*Work order*. How many lines in these records hold the string "shade"? Reply with the number alone.

Saved data entries:
════════
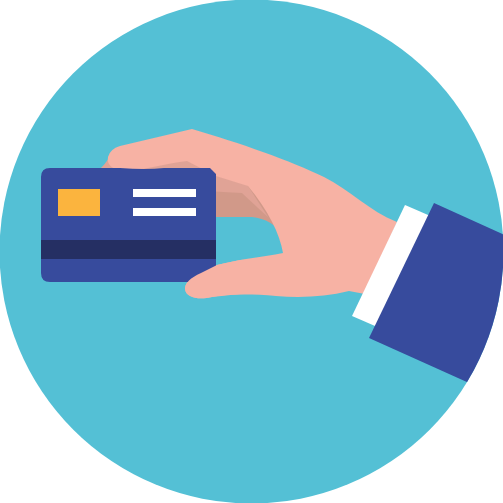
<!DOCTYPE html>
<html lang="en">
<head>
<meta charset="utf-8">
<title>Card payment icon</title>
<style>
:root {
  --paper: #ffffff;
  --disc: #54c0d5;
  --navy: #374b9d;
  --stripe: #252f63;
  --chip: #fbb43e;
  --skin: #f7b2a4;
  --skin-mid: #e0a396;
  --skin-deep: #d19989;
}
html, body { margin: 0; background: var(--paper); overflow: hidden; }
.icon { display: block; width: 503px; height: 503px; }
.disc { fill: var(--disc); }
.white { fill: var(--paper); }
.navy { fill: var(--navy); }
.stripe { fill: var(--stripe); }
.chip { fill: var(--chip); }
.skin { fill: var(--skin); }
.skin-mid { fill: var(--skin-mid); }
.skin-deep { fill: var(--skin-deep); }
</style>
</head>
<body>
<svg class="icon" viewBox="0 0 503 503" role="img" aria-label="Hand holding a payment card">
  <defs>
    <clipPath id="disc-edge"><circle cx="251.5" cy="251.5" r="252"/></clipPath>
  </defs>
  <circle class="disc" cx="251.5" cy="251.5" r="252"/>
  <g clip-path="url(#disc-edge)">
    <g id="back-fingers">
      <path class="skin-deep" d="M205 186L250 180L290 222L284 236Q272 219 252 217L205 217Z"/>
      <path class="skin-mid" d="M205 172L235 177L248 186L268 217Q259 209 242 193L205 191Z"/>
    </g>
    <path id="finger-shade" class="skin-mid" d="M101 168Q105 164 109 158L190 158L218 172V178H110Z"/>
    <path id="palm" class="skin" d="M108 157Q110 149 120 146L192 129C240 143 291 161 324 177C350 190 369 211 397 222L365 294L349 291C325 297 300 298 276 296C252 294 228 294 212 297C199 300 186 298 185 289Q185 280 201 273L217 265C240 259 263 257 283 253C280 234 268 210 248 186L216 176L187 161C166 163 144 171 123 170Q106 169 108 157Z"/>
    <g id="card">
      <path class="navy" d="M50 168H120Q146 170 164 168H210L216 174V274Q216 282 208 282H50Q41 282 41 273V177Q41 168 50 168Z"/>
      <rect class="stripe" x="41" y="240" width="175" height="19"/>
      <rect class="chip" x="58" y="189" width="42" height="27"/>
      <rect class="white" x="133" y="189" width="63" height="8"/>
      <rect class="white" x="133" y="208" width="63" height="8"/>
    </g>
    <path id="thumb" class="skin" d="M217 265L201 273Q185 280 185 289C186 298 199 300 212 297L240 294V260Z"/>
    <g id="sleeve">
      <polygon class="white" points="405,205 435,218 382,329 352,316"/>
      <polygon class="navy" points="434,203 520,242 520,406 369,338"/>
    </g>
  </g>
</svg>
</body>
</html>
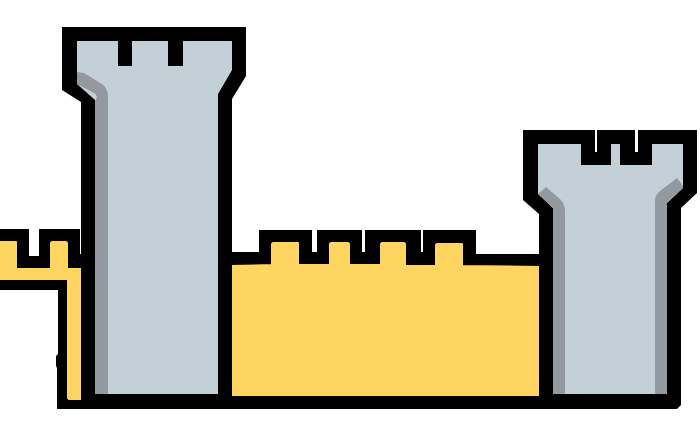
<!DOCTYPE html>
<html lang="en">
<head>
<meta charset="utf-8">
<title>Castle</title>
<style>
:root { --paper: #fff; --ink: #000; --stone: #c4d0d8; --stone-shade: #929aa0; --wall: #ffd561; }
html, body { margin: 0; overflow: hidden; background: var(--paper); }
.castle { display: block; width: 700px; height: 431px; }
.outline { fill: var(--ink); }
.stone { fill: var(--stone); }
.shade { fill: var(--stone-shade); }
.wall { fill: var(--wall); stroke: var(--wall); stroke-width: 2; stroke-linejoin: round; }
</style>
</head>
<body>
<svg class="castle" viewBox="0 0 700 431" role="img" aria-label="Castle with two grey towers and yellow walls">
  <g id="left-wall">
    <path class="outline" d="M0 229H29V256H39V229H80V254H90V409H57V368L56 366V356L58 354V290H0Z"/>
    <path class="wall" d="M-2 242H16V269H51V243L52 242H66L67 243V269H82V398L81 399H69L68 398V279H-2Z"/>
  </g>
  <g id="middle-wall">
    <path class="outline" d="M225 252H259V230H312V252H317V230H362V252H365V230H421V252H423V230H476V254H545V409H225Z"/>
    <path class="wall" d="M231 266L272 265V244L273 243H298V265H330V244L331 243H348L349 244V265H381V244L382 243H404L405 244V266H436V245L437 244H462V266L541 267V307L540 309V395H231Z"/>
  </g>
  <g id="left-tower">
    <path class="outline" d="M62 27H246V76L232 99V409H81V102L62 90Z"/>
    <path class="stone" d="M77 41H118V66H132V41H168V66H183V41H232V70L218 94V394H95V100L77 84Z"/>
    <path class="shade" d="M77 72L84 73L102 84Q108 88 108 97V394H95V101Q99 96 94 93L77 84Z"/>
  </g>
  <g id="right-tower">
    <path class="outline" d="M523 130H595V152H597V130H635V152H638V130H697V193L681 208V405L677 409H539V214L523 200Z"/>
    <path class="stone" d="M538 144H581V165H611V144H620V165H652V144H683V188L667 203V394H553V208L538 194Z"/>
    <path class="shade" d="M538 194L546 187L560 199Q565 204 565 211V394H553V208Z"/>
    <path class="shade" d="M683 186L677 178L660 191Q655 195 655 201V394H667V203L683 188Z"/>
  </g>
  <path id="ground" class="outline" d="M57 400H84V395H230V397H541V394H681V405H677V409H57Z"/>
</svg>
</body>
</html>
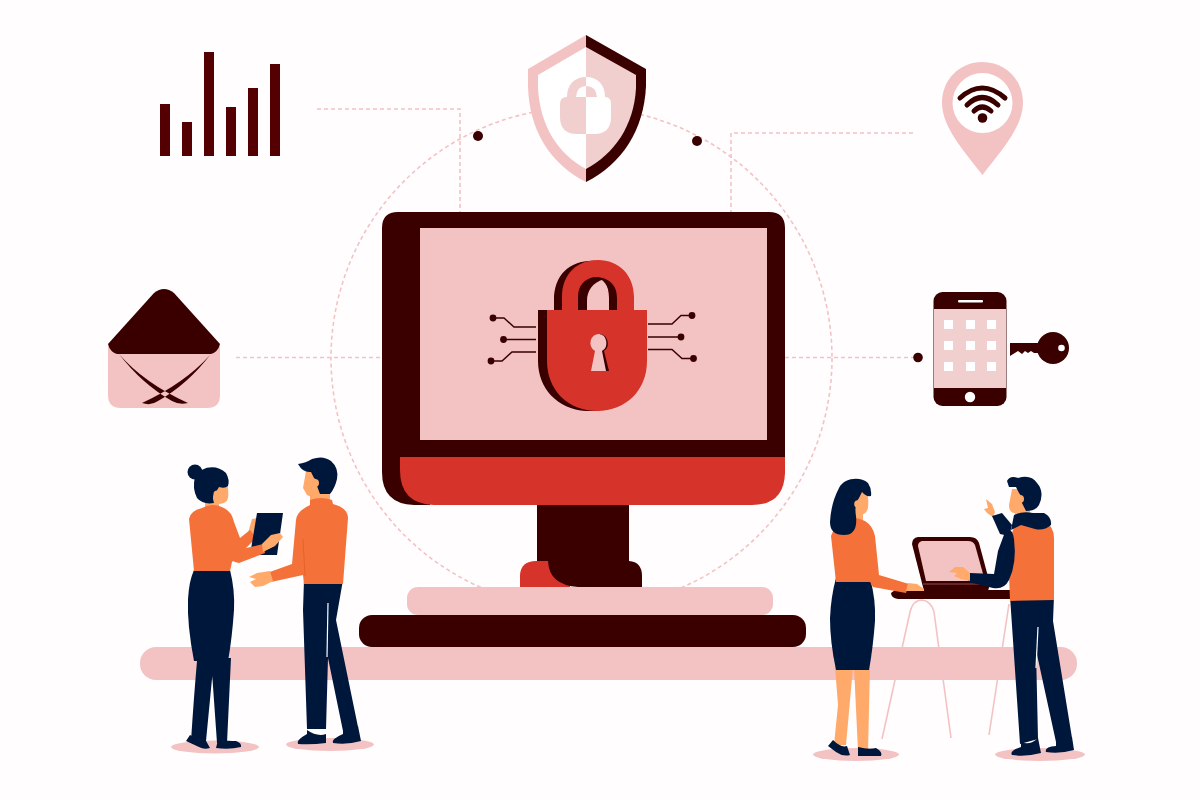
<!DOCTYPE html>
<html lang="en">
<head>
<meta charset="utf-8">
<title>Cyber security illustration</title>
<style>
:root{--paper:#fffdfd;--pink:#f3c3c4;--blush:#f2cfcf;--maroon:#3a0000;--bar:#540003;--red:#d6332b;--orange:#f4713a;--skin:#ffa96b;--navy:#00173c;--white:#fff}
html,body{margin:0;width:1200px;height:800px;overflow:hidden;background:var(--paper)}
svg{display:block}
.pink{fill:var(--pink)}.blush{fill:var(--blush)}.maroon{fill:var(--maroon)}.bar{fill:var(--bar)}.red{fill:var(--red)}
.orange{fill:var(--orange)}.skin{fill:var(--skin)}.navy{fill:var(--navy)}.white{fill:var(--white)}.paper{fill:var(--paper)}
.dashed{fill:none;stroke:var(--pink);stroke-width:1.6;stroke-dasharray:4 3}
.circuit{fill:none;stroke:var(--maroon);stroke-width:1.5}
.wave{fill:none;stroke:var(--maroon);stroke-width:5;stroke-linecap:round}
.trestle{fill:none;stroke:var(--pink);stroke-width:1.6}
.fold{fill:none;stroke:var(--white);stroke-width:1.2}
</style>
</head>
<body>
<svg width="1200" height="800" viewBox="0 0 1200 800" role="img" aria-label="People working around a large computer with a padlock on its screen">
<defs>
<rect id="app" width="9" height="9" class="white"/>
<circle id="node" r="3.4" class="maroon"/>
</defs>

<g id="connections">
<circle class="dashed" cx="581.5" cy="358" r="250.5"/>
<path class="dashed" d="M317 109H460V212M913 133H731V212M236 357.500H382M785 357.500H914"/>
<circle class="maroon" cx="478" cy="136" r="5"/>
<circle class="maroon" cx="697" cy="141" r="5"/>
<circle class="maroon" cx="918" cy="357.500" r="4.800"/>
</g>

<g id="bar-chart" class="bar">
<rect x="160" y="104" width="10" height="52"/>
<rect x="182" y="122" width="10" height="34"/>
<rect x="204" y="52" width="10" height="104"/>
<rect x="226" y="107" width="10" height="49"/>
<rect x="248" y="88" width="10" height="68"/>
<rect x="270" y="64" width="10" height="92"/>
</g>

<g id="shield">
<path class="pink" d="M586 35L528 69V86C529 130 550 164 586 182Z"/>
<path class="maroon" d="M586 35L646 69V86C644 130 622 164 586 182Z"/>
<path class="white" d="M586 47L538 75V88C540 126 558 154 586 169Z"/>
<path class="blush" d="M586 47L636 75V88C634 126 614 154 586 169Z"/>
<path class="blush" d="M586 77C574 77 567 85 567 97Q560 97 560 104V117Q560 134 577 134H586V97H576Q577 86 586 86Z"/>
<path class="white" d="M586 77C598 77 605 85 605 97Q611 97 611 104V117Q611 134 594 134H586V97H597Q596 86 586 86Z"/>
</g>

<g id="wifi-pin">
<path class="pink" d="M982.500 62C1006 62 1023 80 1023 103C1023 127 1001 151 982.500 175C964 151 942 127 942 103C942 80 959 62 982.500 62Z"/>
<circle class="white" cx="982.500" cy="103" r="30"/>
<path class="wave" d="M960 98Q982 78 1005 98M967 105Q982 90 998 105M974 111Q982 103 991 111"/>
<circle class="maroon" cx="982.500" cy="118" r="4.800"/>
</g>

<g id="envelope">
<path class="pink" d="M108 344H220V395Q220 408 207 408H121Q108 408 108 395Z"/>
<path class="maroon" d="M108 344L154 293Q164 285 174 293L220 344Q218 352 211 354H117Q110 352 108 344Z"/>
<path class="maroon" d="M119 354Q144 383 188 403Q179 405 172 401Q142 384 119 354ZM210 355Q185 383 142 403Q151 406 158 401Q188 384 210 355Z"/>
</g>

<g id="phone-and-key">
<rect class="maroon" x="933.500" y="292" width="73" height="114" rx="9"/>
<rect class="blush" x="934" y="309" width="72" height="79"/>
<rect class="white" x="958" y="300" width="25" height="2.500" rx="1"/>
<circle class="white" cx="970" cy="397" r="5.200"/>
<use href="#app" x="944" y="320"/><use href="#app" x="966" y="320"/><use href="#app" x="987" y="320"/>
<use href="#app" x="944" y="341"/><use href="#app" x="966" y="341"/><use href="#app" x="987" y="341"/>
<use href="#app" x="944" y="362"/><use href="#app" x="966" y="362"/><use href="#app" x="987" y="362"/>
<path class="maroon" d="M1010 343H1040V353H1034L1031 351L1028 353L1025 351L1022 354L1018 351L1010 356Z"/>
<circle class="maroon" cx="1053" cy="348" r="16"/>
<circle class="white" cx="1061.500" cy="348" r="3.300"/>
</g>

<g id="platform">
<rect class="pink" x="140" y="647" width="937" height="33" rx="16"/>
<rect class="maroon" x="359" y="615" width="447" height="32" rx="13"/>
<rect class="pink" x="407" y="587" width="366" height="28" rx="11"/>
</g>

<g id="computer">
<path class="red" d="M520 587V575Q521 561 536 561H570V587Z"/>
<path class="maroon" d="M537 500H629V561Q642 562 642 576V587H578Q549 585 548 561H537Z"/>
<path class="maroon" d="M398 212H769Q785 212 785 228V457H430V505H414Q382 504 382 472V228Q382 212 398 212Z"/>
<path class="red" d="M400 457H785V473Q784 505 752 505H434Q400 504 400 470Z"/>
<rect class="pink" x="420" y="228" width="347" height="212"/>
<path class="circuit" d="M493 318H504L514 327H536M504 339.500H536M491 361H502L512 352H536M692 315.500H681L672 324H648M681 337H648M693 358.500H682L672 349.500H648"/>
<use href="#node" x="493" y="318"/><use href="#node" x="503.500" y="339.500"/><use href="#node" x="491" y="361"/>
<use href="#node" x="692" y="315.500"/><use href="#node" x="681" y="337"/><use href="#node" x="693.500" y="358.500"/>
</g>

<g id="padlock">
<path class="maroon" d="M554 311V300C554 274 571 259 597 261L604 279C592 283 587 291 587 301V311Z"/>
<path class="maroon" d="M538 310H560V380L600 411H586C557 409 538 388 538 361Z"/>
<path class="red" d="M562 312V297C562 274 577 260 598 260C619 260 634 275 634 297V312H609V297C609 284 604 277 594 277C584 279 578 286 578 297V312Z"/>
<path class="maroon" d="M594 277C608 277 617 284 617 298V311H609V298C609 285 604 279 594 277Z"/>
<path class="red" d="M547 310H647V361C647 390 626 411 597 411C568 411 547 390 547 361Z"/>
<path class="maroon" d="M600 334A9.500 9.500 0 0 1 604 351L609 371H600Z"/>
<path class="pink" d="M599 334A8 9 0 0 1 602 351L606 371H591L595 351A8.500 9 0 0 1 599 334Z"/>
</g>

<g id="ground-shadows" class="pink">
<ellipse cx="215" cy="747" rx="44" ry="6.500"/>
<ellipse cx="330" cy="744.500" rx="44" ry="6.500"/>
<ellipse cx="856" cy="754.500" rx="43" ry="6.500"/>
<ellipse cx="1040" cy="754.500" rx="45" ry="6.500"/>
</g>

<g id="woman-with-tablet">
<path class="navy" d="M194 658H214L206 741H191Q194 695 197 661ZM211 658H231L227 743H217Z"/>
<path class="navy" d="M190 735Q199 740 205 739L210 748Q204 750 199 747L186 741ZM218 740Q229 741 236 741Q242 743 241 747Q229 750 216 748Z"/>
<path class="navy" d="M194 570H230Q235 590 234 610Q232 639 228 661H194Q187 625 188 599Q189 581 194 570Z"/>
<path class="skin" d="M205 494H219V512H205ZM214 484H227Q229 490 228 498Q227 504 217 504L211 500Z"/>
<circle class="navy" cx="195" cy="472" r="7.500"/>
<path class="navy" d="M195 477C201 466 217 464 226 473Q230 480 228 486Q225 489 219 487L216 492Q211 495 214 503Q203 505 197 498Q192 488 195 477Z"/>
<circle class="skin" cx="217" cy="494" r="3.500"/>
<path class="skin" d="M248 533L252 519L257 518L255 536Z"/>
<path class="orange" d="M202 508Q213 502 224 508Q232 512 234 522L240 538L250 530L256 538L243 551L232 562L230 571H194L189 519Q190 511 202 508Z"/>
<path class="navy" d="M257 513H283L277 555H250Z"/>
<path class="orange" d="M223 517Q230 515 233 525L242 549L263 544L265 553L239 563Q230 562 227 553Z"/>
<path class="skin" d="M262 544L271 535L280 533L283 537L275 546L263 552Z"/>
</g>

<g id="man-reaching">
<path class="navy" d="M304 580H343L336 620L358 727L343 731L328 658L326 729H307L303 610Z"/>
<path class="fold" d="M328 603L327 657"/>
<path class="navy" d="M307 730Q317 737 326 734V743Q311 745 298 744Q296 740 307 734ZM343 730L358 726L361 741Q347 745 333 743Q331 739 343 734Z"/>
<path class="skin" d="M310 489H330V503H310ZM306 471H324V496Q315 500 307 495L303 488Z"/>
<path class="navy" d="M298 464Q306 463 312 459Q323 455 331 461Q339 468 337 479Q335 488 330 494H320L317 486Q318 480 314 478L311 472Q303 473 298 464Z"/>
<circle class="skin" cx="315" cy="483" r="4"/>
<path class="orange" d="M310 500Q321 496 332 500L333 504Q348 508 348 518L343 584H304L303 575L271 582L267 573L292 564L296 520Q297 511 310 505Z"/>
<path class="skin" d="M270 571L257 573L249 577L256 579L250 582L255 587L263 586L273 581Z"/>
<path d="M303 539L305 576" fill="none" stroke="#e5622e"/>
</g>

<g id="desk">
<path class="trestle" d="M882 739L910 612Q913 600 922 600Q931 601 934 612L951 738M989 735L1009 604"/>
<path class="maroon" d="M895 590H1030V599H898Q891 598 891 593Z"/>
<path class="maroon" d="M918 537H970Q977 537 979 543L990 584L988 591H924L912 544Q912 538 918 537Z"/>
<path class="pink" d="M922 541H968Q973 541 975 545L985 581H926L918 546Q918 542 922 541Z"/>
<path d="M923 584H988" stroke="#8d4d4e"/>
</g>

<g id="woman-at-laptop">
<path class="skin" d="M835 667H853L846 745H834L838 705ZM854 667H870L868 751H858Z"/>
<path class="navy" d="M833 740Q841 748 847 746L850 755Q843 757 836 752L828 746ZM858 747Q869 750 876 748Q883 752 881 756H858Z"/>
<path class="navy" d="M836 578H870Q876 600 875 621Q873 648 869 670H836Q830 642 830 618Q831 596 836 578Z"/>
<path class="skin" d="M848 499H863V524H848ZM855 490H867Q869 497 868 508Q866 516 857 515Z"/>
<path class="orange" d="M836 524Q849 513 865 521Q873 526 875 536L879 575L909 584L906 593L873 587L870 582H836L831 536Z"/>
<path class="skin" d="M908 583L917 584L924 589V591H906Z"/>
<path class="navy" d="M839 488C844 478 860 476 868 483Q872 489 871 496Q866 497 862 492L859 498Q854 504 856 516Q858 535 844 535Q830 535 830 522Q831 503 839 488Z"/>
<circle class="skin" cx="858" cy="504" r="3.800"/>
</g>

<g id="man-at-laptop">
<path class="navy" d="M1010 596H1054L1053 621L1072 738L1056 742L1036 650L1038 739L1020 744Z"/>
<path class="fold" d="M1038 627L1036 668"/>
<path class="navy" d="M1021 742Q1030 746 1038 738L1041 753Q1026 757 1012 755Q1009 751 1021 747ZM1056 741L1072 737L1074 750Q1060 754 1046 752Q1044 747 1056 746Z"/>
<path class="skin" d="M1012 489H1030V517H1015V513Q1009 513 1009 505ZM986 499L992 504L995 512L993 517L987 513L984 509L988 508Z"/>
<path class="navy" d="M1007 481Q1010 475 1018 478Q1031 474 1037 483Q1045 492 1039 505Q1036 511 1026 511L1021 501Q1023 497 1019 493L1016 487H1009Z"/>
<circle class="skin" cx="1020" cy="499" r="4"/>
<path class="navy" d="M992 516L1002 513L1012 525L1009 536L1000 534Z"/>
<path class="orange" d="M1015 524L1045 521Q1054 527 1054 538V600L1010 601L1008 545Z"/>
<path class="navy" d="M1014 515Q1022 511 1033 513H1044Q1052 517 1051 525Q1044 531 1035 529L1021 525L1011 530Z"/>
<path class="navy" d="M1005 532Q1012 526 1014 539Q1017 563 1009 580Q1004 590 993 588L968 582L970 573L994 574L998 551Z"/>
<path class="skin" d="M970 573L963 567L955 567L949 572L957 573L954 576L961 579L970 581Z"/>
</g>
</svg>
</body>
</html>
════════
*Exercise result*. 6